++++ Excerpted records
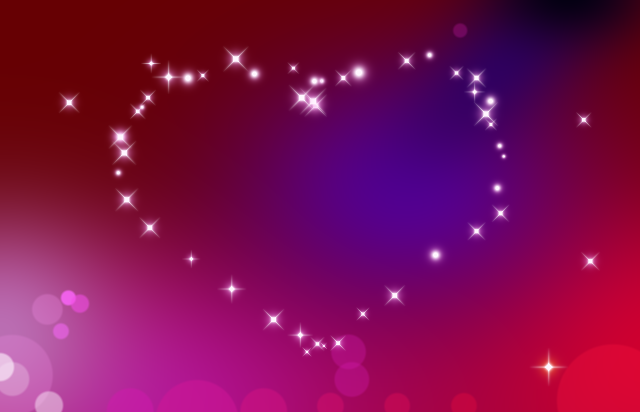
This background is drawn by a WebGL 1 fragment shader. Its source:

```glsl
precision highp float;
// Heart-shaped ring of sparkles over a red, violet and magenta glow with translucent discs.
uniform vec2 u_resolution;

const vec3 WHITE = vec3(1.0, 0.97, 1.0);
const vec3 PINK = vec3(0.95, 0.55, 0.9);
const vec3 MAGENTA = vec3(0.82, 0.1, 0.68);
const vec3 CRIMSON = vec3(0.85, 0.03, 0.25);

float hash(float n) {
  return fract(sin(n * 12.9898) * 43758.547);
}

vec2 rotate(vec2 v, float angle) {
  float c = cos(angle), s = sin(angle);
  return vec2(c * v.x + s * v.y, c * v.y - s * v.x);
}

// Soft elliptical falloff, 1 at its centre
float glow(vec2 d, vec2 radii) {
  vec2 q = d / radii;
  return exp(-dot(q, q));
}

vec3 backdrop(vec2 p) {
  vec3 col = mix(vec3(0.62, 0.0, 0.22), vec3(0.4, 0.0, 0.01), smoothstep(0.0, 0.6, p.y));
  col = mix(col, vec3(0.82, 0.0, 0.17), glow(p - vec2(1.56, 0.18), vec2(0.4, 0.36)));
  col = mix(col, vec3(0.7, 0.07, 0.58), glow(p - vec2(0.36, 0.02), vec2(0.5, 0.32)));
  col = mix(col, vec3(0.35, 0.0, 0.6), glow(p - vec2(0.99, 0.54), vec2(0.41, 0.3)));
  // Indigo streak rising to a dark upper edge
  vec2 streak = rotate(p - vec2(1.22, 0.84), 0.75);
  col = mix(col, vec3(0.17, 0.0, 0.4), 0.9 * glow(streak, vec2(0.34, 0.15)));
  col = mix(col, vec3(0.01, 0.0, 0.07), glow(p - vec2(1.38, 1.02), vec2(0.19, 0.12)));
  // Pale lilac haze on the left
  return mix(col, vec3(0.73, 0.43, 0.7), glow(p - vec2(0.0, 0.19), vec2(0.28, 0.27)));
}

vec3 disc(vec3 col, vec2 d, float radius, vec3 tint, float alpha) {
  float edge = 1.5 / u_resolution.y;
  float mask = 1.0 - smoothstep(-edge, edge, length(d) - radius);
  return mix(col, tint, mask * alpha);
}

// Halo, bright core and four thin rays; rays = 0 gives a round light
vec3 sparkle(vec3 col, vec2 d, float size, float angle, float rays, vec3 tint) {
  vec2 q = abs(rotate(d, angle)) / size;
  float r2 = dot(q, q);
  float halo = 0.6 * exp(-r2 * 5.0);
  float core = exp(-r2 * mix(16.0, 38.0, rays));
  vec2 arms = max(1.0 - q, 0.0) * exp(-q.yx * 22.0);
  float light = min(1.3 * core + rays * (arms.x + arms.y), 1.0);
  return mix(mix(col, tint, halo), WHITE, light);
}

// Closed heart outline, t running clockwise from the upper notch
vec2 heart(float t) {
  float x = pow(abs(sin(t)), 3.0) * sign(sin(t));
  float y = 14.3 * cos(t) - 3.9 * cos(2.0 * t) - 2.1 * cos(3.0 * t) - 0.9 * cos(4.0 * t);
  return vec2(0.76 + 0.466 * x, 0.542 + 0.0247 * y);
}

vec3 heartSparkles(vec3 col, vec2 p) {
  for (int i = 0; i < 46; i++) {
    float n = float(i);
    float s = 6.28318 * n / 46.0;
    float t = s + 0.28 * sin(2.0 * s) - 0.15 * sin(s);
    vec2 jitter = vec2(hash(n + 3.1), hash(n + 71.7)) - 0.5;
    vec2 d = p - heart(t) - 0.055 * jitter;
    float size = mix(0.018, 0.054, hash(n + 19.3)) * (0.85 + 0.15 * cos(s));
    float rays = step(0.28, hash(n + 41.9));
    float angle = 0.785 * step(0.18, hash(n + 53.3));
    col = sparkle(col, d, size, angle, rays, PINK);
  }
  return col;
}

vec3 discs(vec3 col, vec2 p) {
  // Row along the lower edge, swelling near its left end
  for (int i = 0; i < 6; i++) {
    float n = float(i);
    float radius = 0.031 + 0.07 * exp(-(n - 1.0) * (n - 1.0));
    vec2 center = vec2(0.316 + 0.162 * n, 0.015 - 0.55 * (radius - 0.031));
    col = disc(col, p - center, radius, mix(MAGENTA, CRIMSON, n / 5.0), 0.5);
  }
  // Lower left lights
  col = disc(col, p - vec2(0.03, 0.089), 0.098, PINK, 0.25);
  col = disc(col, p - vec2(0.03, 0.08), 0.041, WHITE, 0.25);
  col = disc(col, p - vec2(0.0, 0.109), 0.034, WHITE, 0.6);
  col = disc(col, p - vec2(0.119, 0.016), 0.034, WHITE, 0.45);
  // Small cluster above them
  col = disc(col, p - vec2(0.115, 0.249), 0.037, PINK, 0.3);
  col = disc(col, p - vec2(0.166, 0.277), 0.018, vec3(1.0, 0.4, 1.0), 0.8);
  col = disc(col, p - vec2(0.194, 0.263), 0.022, vec3(0.95, 0.3, 0.9), 0.6);
  col = disc(col, p - vec2(0.148, 0.196), 0.019, vec3(0.95, 0.4, 0.95), 0.6);
  // Faint central pair, large red disc and upper dot
  col = disc(col, p - vec2(0.846, 0.146), 0.042, MAGENTA, 0.35);
  col = disc(col, p - vec2(0.854, 0.079), 0.042, MAGENTA, 0.35);
  col = disc(col, p - vec2(1.488, 0.028), 0.136, vec3(1.0, 0.08, 0.25), 0.3);
  return disc(col, p - vec2(1.117, 0.926), 0.017, MAGENTA, 0.3);
}

void main() {
  vec2 p = gl_FragCoord.xy / u_resolution.y;
  vec3 col = heartSparkles(discs(backdrop(p), p), p);
  // Lone sparkles outside the heart
  col = sparkle(col, p - vec2(0.168, 0.751), 0.037, 0.785, 1.0, PINK);
  col = sparkle(col, p - vec2(0.367, 0.846), 0.025, 0.0, 1.0, PINK);
  col = sparkle(col, p - vec2(1.417, 0.709), 0.027, 0.785, 1.0, PINK);
  col = sparkle(col, p - vec2(1.433, 0.366), 0.033, 0.785, 1.0, PINK);
  col = sparkle(col, p - vec2(1.332, 0.109), 0.048, 0.0, 1.0, vec3(1.0, 0.45, 0.2));
  gl_FragColor = vec4(col, 1.0);
}
```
++++++++
A verbatim copy of all the records, minus the pictures, is the expected answer.

This background is drawn by a WebGL 1 fragment shader. Its source:

```glsl
precision highp float;
// Heart-shaped ring of sparkles over a red, violet and magenta glow with translucent discs.
uniform vec2 u_resolution;

const vec3 WHITE = vec3(1.0, 0.97, 1.0);
const vec3 PINK = vec3(0.95, 0.55, 0.9);
const vec3 MAGENTA = vec3(0.82, 0.1, 0.68);
const vec3 CRIMSON = vec3(0.85, 0.03, 0.25);

float hash(float n) {
  return fract(sin(n * 12.9898) * 43758.547);
}

vec2 rotate(vec2 v, float angle) {
  float c = cos(angle), s = sin(angle);
  return vec2(c * v.x + s * v.y, c * v.y - s * v.x);
}

// Soft elliptical falloff, 1 at its centre
float glow(vec2 d, vec2 radii) {
  vec2 q = d / radii;
  return exp(-dot(q, q));
}

vec3 backdrop(vec2 p) {
  vec3 col = mix(vec3(0.62, 0.0, 0.22), vec3(0.4, 0.0, 0.01), smoothstep(0.0, 0.6, p.y));
  col = mix(col, vec3(0.82, 0.0, 0.17), glow(p - vec2(1.56, 0.18), vec2(0.4, 0.36)));
  col = mix(col, vec3(0.7, 0.07, 0.58), glow(p - vec2(0.36, 0.02), vec2(0.5, 0.32)));
  col = mix(col, vec3(0.35, 0.0, 0.6), glow(p - vec2(0.99, 0.54), vec2(0.41, 0.3)));
  // Indigo streak rising to a dark upper edge
  vec2 streak = rotate(p - vec2(1.22, 0.84), 0.75);
  col = mix(col, vec3(0.17, 0.0, 0.4), 0.9 * glow(streak, vec2(0.34, 0.15)));
  col = mix(col, vec3(0.01, 0.0, 0.07), glow(p - vec2(1.38, 1.02), vec2(0.19, 0.12)));
  // Pale lilac haze on the left
  return mix(col, vec3(0.73, 0.43, 0.7), glow(p - vec2(0.0, 0.19), vec2(0.28, 0.27)));
}

vec3 disc(vec3 col, vec2 d, float radius, vec3 tint, float alpha) {
  float edge = 1.5 / u_resolution.y;
  float mask = 1.0 - smoothstep(-edge, edge, length(d) - radius);
  return mix(col, tint, mask * alpha);
}

// Halo, bright core and four thin rays; rays = 0 gives a round light
vec3 sparkle(vec3 col, vec2 d, float size, float angle, float rays, vec3 tint) {
  vec2 q = abs(rotate(d, angle)) / size;
  float r2 = dot(q, q);
  float halo = 0.6 * exp(-r2 * 5.0);
  float core = exp(-r2 * mix(16.0, 38.0, rays));
  vec2 arms = max(1.0 - q, 0.0) * exp(-q.yx * 22.0);
  float light = min(1.3 * core + rays * (arms.x + arms.y), 1.0);
  return mix(mix(col, tint, halo), WHITE, light);
}

// Closed heart outline, t running clockwise from the upper notch
vec2 heart(float t) {
  float x = pow(abs(sin(t)), 3.0) * sign(sin(t));
  float y = 14.3 * cos(t) - 3.9 * cos(2.0 * t) - 2.1 * cos(3.0 * t) - 0.9 * cos(4.0 * t);
  return vec2(0.76 + 0.466 * x, 0.542 + 0.0247 * y);
}

vec3 heartSparkles(vec3 col, vec2 p) {
  for (int i = 0; i < 46; i++) {
    float n = float(i);
    float s = 6.28318 * n / 46.0;
    float t = s + 0.28 * sin(2.0 * s) - 0.15 * sin(s);
    vec2 jitter = vec2(hash(n + 3.1), hash(n + 71.7)) - 0.5;
    vec2 d = p - heart(t) - 0.055 * jitter;
    float size = mix(0.018, 0.054, hash(n + 19.3)) * (0.85 + 0.15 * cos(s));
    float rays = step(0.28, hash(n + 41.9));
    float angle = 0.785 * step(0.18, hash(n + 53.3));
    col = sparkle(col, d, size, angle, rays, PINK);
  }
  return col;
}

vec3 discs(vec3 col, vec2 p) {
  // Row along the lower edge, swelling near its left end
  for (int i = 0; i < 6; i++) {
    float n = float(i);
    float radius = 0.031 + 0.07 * exp(-(n - 1.0) * (n - 1.0));
    vec2 center = vec2(0.316 + 0.162 * n, 0.015 - 0.55 * (radius - 0.031));
    col = disc(col, p - center, radius, mix(MAGENTA, CRIMSON, n / 5.0), 0.5);
  }
  // Lower left lights
  col = disc(col, p - vec2(0.03, 0.089), 0.098, PINK, 0.25);
  col = disc(col, p - vec2(0.03, 0.08), 0.041, WHITE, 0.25);
  col = disc(col, p - vec2(0.0, 0.109), 0.034, WHITE, 0.6);
  col = disc(col, p - vec2(0.119, 0.016), 0.034, WHITE, 0.45);
  // Small cluster above them
  col = disc(col, p - vec2(0.115, 0.249), 0.037, PINK, 0.3);
  col = disc(col, p - vec2(0.166, 0.277), 0.018, vec3(1.0, 0.4, 1.0), 0.8);
  col = disc(col, p - vec2(0.194, 0.263), 0.022, vec3(0.95, 0.3, 0.9), 0.6);
  col = disc(col, p - vec2(0.148, 0.196), 0.019, vec3(0.95, 0.4, 0.95), 0.6);
  // Faint central pair, large red disc and upper dot
  col = disc(col, p - vec2(0.846, 0.146), 0.042, MAGENTA, 0.35);
  col = disc(col, p - vec2(0.854, 0.079), 0.042, MAGENTA, 0.35);
  col = disc(col, p - vec2(1.488, 0.028), 0.136, vec3(1.0, 0.08, 0.25), 0.3);
  return disc(col, p - vec2(1.117, 0.926), 0.017, MAGENTA, 0.3);
}

void main() {
  vec2 p = gl_FragCoord.xy / u_resolution.y;
  vec3 col = heartSparkles(discs(backdrop(p), p), p);
  // Lone sparkles outside the heart
  col = sparkle(col, p - vec2(0.168, 0.751), 0.037, 0.785, 1.0, PINK);
  col = sparkle(col, p - vec2(0.367, 0.846), 0.025, 0.0, 1.0, PINK);
  col = sparkle(col, p - vec2(1.417, 0.709), 0.027, 0.785, 1.0, PINK);
  col = sparkle(col, p - vec2(1.433, 0.366), 0.033, 0.785, 1.0, PINK);
  col = sparkle(col, p - vec2(1.332, 0.109), 0.048, 0.0, 1.0, vec3(1.0, 0.45, 0.2));
  gl_FragColor = vec4(col, 1.0);
}
```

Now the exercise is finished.